  • Dölger K., Tirlapur U. K., Appenroth K.-J., 1997. Phytochrome-regulated starch degradation in germinating turions of Spirodela polyrhiza. Photochem. Photobiol. 66, 124-127.
  • Lu Y., Gehan J. P., Sharkey T. D., 2005. Daylength and circadian effects on starch degradation and maltose metabolism. Plant Physiol. 138, 2280-2291.
  • Kopcewicz J., Lewak S., 2005. Fizjologia roślin. Wydawnictwo Naukowe PWN, Warszawa.
  • McManus M., Plaxton W., 2006. Control of primary metabolism in plants. Ann. Plant Rev. 22, 266-269
  • Reinmann R., Hippler M., Machelett B., Appenroth K.-J., 2004. Light induces phosphorylation of glucan water dikinase, which precedes starch degradation in turions of the duckweed Spirodela polyrhiza. Plant Physiol. 135, 121-128.
  • Reinmann R., Ritte G., Steup M., Appenroth K.-J, 2002. Association of α-amylase and the R1 protein with starch granules precedes the initiation of net starch degradation in turions of Spirodela polyrhiza. Physiologia Plantarum 114, 2-12.
  • Samojedny D., Orzechowski S., 2007. Nowe spojrzenie na proces degradacji ziaren skrobi w chloroplastach Arabidopsis thaliana L. Postępy Biochemii 53, 74-83.
  • Smith A. M., Zeeman S. C., Smith S. M., 2005. Starch degradation.
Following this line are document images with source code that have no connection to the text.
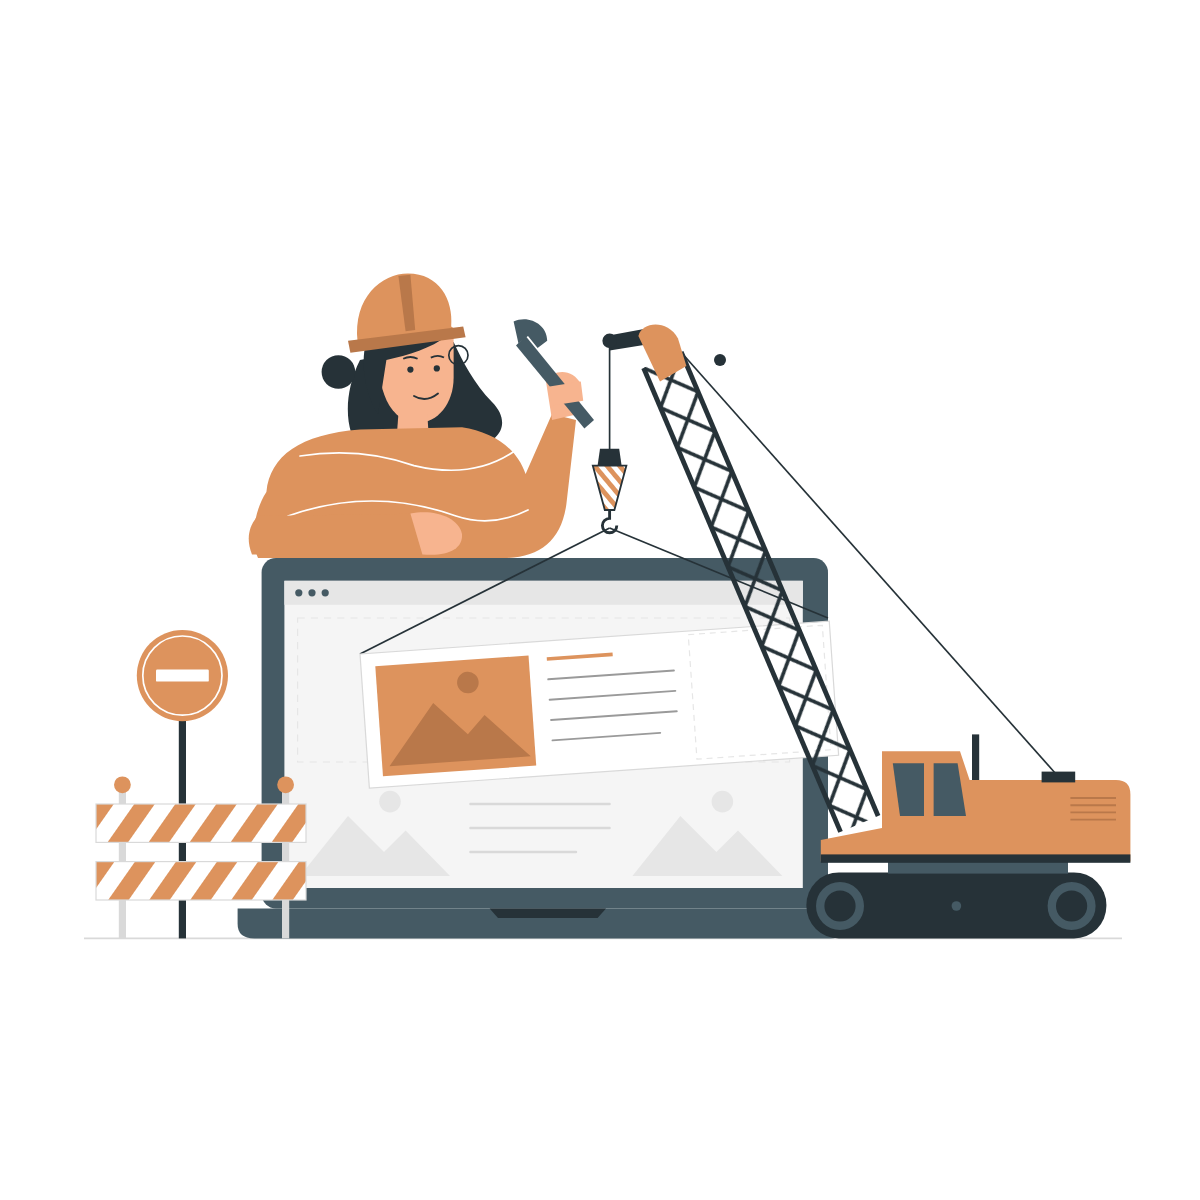
<!DOCTYPE html>
<html lang="en">
<head>
<meta charset="utf-8">
<title>Site under construction</title>
<link rel="stylesheet" href="https://fonts.googleapis.com/css2?family=Inter:wght@400&display=swap">
<style>
  :root {
    --canvas: #ffffff;
    --rust: #dd935d;
    --rust-dark: #b9784a;
    --slate: #455a64;
    --ink: #263238;
    --skin: #f7b48f;
    --paper: #f5f5f5;
    --mist: #e6e6e6;
    --fog: #d9d9d9;
    --white: #ffffff;
  }
  html, body {
    margin: 0;
    width: 1200px;
    height: 1200px;
    overflow: hidden;
    background: var(--canvas);
    font-family: "Inter", sans-serif;
  }
  .scene { display: block; width: 1200px; height: 1200px; }
  .rust { fill: var(--rust); }
  .rust-dark { fill: var(--rust-dark); }
  .slate { fill: var(--slate); }
  .ink { fill: var(--ink); }
  .skin { fill: var(--skin); }
  .paper { fill: var(--paper); }
  .mist { fill: var(--mist); }
  .fog { fill: var(--fog); }
  .white { fill: var(--white); }
  .cable { stroke: var(--ink); stroke-width: 1.4; fill: none; }
  .seam { stroke: var(--white); stroke-width: 1.4; fill: none; stroke-linecap: round; }
  .rule { stroke: var(--fog); stroke-width: 2; stroke-linecap: round; }
  .rule-dark { stroke: #9a9a9a; stroke-width: 1.6; stroke-linecap: round; }
</style>
</head>
<body>
<svg class="scene" viewBox="0 0 1000 1000" role="img" aria-label="Worker in a hard hat fixing a website on a laptop while a crane lifts a content card into place">
  <defs>
    <pattern id="hazard-stripes" width="28" height="28" patternUnits="userSpaceOnUse" patternTransform="rotate(35)">
      <rect width="28" height="28" fill="var(--white)"/>
      <rect width="14" height="28" fill="var(--rust)"/>
    </pattern>
    <pattern id="lattice" width="36" height="34" patternUnits="userSpaceOnUse" y="-17">
      <path d="M0,0 L36,34 M36,0 L0,34" stroke="var(--ink)" stroke-width="3" fill="none"/>
    </pattern>
    <pattern id="hook-stripes" width="8" height="8" patternUnits="userSpaceOnUse" patternTransform="rotate(-40)">
      <rect width="8" height="8" fill="var(--white)"/>
      <rect width="4" height="8" fill="var(--rust)"/>
    </pattern>
    <g id="mountain-thumb">
      <path d="M0,80 L40,30 L70,60 L88,42 L125,80 Z" class="mist"/>
      <circle cx="75" cy="18" r="9" class="mist"/>
    </g>
    <g id="track-wheel">
      <circle r="20" class="slate"/>
      <circle r="13" class="ink"/>
    </g>
  </defs>

  <!-- ground -->
  <line x1="70" y1="782" x2="935" y2="782" stroke="var(--fog)" stroke-width="1.5"/>

  <!-- worker -->
  <g class="worker">
    <path class="ink" d="M300,300 C285,330 288,360 300,375 L350,380 L395,372 C420,368 425,350 410,335 C395,320 385,300 378,285 Z"/>
    <circle class="ink" cx="282" cy="310" r="14"/>
    <path class="skin" d="M318,278 C312,310 318,345 342,352 C362,356 378,338 378,315 L378,280 Z"/>
    <path class="skin" d="M332,345 L330,372 L358,372 L356,345 Z"/>
    <path class="ink" d="M305,285 C300,305 305,330 315,345 L322,300 C340,296 360,290 372,280 Z"/>
    <circle cx="382" cy="296" r="8" fill="none" stroke="var(--ink)" stroke-width="1.4"/>
    <circle class="ink" cx="342" cy="308" r="2.6"/>
    <circle class="ink" cx="364" cy="307" r="2.6"/>
    <path d="M336,299 Q342,296 348,299 M359,298 Q365,295 370,298" stroke="var(--ink)" stroke-width="1.5" fill="none"/>
    <path d="M345,330 Q355,336 365,328" stroke="var(--ink)" stroke-width="1.6" fill="none" stroke-linecap="round"/>
    <!-- hard hat -->
    <path class="rust" d="M298,285 C294,248 318,228 340,228 C366,228 378,250 376,272 L384,278 L292,290 Z"/>
    <path class="rust-dark" d="M290,284 L386,272 L388,281 L292,294 Z"/>
    <path class="rust-dark" d="M332,230 L338,276 L346,275 L342,229 Z"/>
    <!-- sweater -->
    <path class="rust" d="M222,410 C225,380 250,362 300,358 L385,356 C410,360 430,372 438,395 L460,345 L480,350 L472,420 C468,450 450,465 420,465 L215,465 C208,450 212,425 222,410 Z"/>
    <path class="seam" d="M250,380 Q300,372 345,388 Q395,400 430,375 M240,430 Q310,405 380,430 Q410,440 440,425 M300,450 Q310,440 330,445 M225,445 Q240,435 255,448"/>
    <!-- forearm across laptop -->
    <path class="rust" d="M215,430 L360,428 L362,462 L210,462 C205,450 207,438 215,430 Z"/>
    <path class="skin" d="M342,428 C360,424 382,430 385,445 C386,458 372,464 352,462 Z"/>
    <!-- raised hand with wrench -->
    <path class="skin" d="M455,318 C462,306 478,308 484,320 L482,345 L460,350 Z"/>
    <path class="slate" d="M438,280 L495,350 L487,357 L430,288 Z"/>
    <path class="slate" d="M428,268 C440,262 456,270 456,284 L448,290 L440,280 L432,286 Z"/>
    <path class="skin" d="M458,322 L484,318 L486,334 L460,338 Z"/>
  </g>

  <!-- laptop -->
  <g class="laptop">
    <rect class="slate" x="218" y="465" width="472" height="292" rx="12"/>
    <rect class="paper" x="237" y="484" width="432" height="256"/>
    <rect class="mist" x="237" y="484" width="432" height="20"/>
    <circle class="slate" cx="249" cy="494" r="3"/>
    <circle class="slate" cx="260" cy="494" r="3"/>
    <circle class="slate" cx="271" cy="494" r="3"/>
    <rect x="248" y="515" width="410" height="120" fill="none" stroke="var(--mist)" stroke-dasharray="6 5"/>
    <use href="#mountain-thumb" x="250" y="650"/>
    <use href="#mountain-thumb" x="527" y="650"/>
    <line class="rule" x1="392" y1="670" x2="508" y2="670"/>
    <line class="rule" x1="392" y1="690" x2="508" y2="690"/>
    <line class="rule" x1="392" y1="710" x2="480" y2="710"/>
    <path class="slate" d="M198,757 L705,757 L705,770 Q705,782 692,782 L212,782 Q198,782 198,770 Z"/>
    <path class="ink" d="M408,757 L505,757 L498,765 L415,765 Z"/>
  </g>

  <!-- lifted content card -->
  <g class="content-card">
    <line class="cable" x1="508" y1="440" x2="300" y2="545"/>
    <line class="cable" x1="508" y1="440" x2="690" y2="515"/>
    <g transform="rotate(-4 300 545)">
      <rect x="300" y="545" width="392" height="112" class="white" stroke="var(--fog)"/>
      <rect x="574" y="548" width="112" height="104" fill="none" stroke="var(--mist)" stroke-dasharray="5 4"/>
      <rect class="rust" x="312" y="556" width="128" height="92"/>
      <path class="rust-dark" d="M318,640 L358,590 L385,618 L400,603 L436,640 Z"/>
      <circle class="rust-dark" cx="388" cy="575" r="9"/>
      <line x1="455" y1="560" x2="510" y2="560" stroke="var(--rust)" stroke-width="3"/>
      <line class="rule-dark" x1="455" y1="577" x2="560" y2="577"/>
      <line class="rule-dark" x1="455" y1="594" x2="560" y2="594"/>
      <line class="rule-dark" x1="455" y1="611" x2="560" y2="611"/>
      <line class="rule-dark" x1="455" y1="628" x2="545" y2="628"/>
    </g>
  </g>

  <!-- crane -->
  <g class="crane">
    <line class="cable" x1="508" y1="285" x2="508" y2="378"/>
    <line class="cable" x1="560" y1="285" x2="880" y2="645"/>
    <path class="ink" d="M500,374 L516,374 L518,388 L498,388 Z"/>
    <path d="M494,388 L522,388 L512,425 L504,425 Z" fill="url(#hook-stripes)" stroke="var(--ink)" stroke-width="1.5"/>
    <path d="M508,425 L508,432 A6,6 0 1 0 514,438" stroke="var(--ink)" stroke-width="2.4" fill="none"/>
    <g transform="translate(552 300) rotate(67)">
      <rect x="0" y="-17" width="420" height="34" fill="url(#lattice)"/>
      <rect x="0" y="-19" width="420" height="4" class="ink"/>
      <rect x="0" y="15" width="420" height="4" class="ink"/>
    </g>
    <path class="ink" d="M505,280 L548,272 L552,285 L508,292 Z"/>
    <circle class="ink" cx="508" cy="284" r="6"/>
    <path class="rust" d="M532,280 C535,268 556,266 565,282 L572,305 L550,318 Z"/>
    <circle class="ink" cx="600" cy="300" r="5"/>
    <!-- tracks -->
    <rect class="ink" x="672" y="727" width="250" height="55" rx="27"/>
    <use href="#track-wheel" x="700" y="755"/>
    <use href="#track-wheel" x="893" y="755"/>
    <circle class="slate" cx="797" cy="755" r="4"/>
    <rect class="slate" x="740" y="718" width="150" height="10"/>
    <!-- body -->
    <path class="rust" d="M735,626 L800,626 L808,650 L930,650 Q942,650 942,662 L942,718 L684,718 L684,700 L735,690 Z"/>
    <path class="slate" d="M744,636 L770,636 L770,680 L750,680 Z"/>
    <path class="slate" d="M778,636 L798,636 L805,680 L778,680 Z"/>
    <rect class="ink" x="684" y="712" width="258" height="7"/>
    <rect class="ink" x="810" y="612" width="6" height="38"/>
    <rect class="ink" x="868" y="643" width="28" height="9"/>
    <path d="M892,665 H930 M892,671 H930 M892,677 H930 M892,683 H930" stroke="var(--rust-dark)" stroke-width="1.6"/>
  </g>

  <!-- no entry sign -->
  <g class="no-entry-sign">
    <rect class="ink" x="149" y="595" width="6" height="187"/>
    <circle class="rust" cx="152" cy="563" r="38"/>
    <circle cx="152" cy="563" r="33" fill="none" stroke="var(--white)" stroke-width="1.4"/>
    <rect class="white" x="130" y="558" width="44" height="10" rx="1"/>
  </g>

  <!-- barrier -->
  <g class="barrier">
    <rect class="fog" x="99" y="655" width="6" height="127"/>
    <rect class="fog" x="235" y="655" width="6" height="127"/>
    <circle class="rust" cx="102" cy="654" r="7"/>
    <circle class="rust" cx="238" cy="654" r="7"/>
    <rect x="80" y="670" width="175" height="32" fill="url(#hazard-stripes)" stroke="var(--fog)"/>
    <rect x="80" y="718" width="175" height="32" fill="url(#hazard-stripes)" stroke="var(--fog)"/>
  </g>
</svg>
</body>
</html>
Ann. Rev. Plant Biol. 56, 73-98.
  • Szweykowska A., Szweykowski J., 2007. Botanika. Wydawnictwo Naukowe PWN, Warszawa.
  • Taiz L., Zeiger E., 2006. Plant Physiology. Sinauer Associates, Inc.
  • Tetlow I. J., Morell M. K., Emes M. J., 2004. Recent developments in understanding the regulation of starch metabolism in higher plants. J. Exp. Botan. 55, 2131-2145.
Document Type
Publication order reference
Identifiers
YADDA identifier
bwmeta1.element.bwnjournal-article-ksv58p211kz
JavaScript is turned off in your web browser. Turn it on to take full advantage of this site, then refresh the page.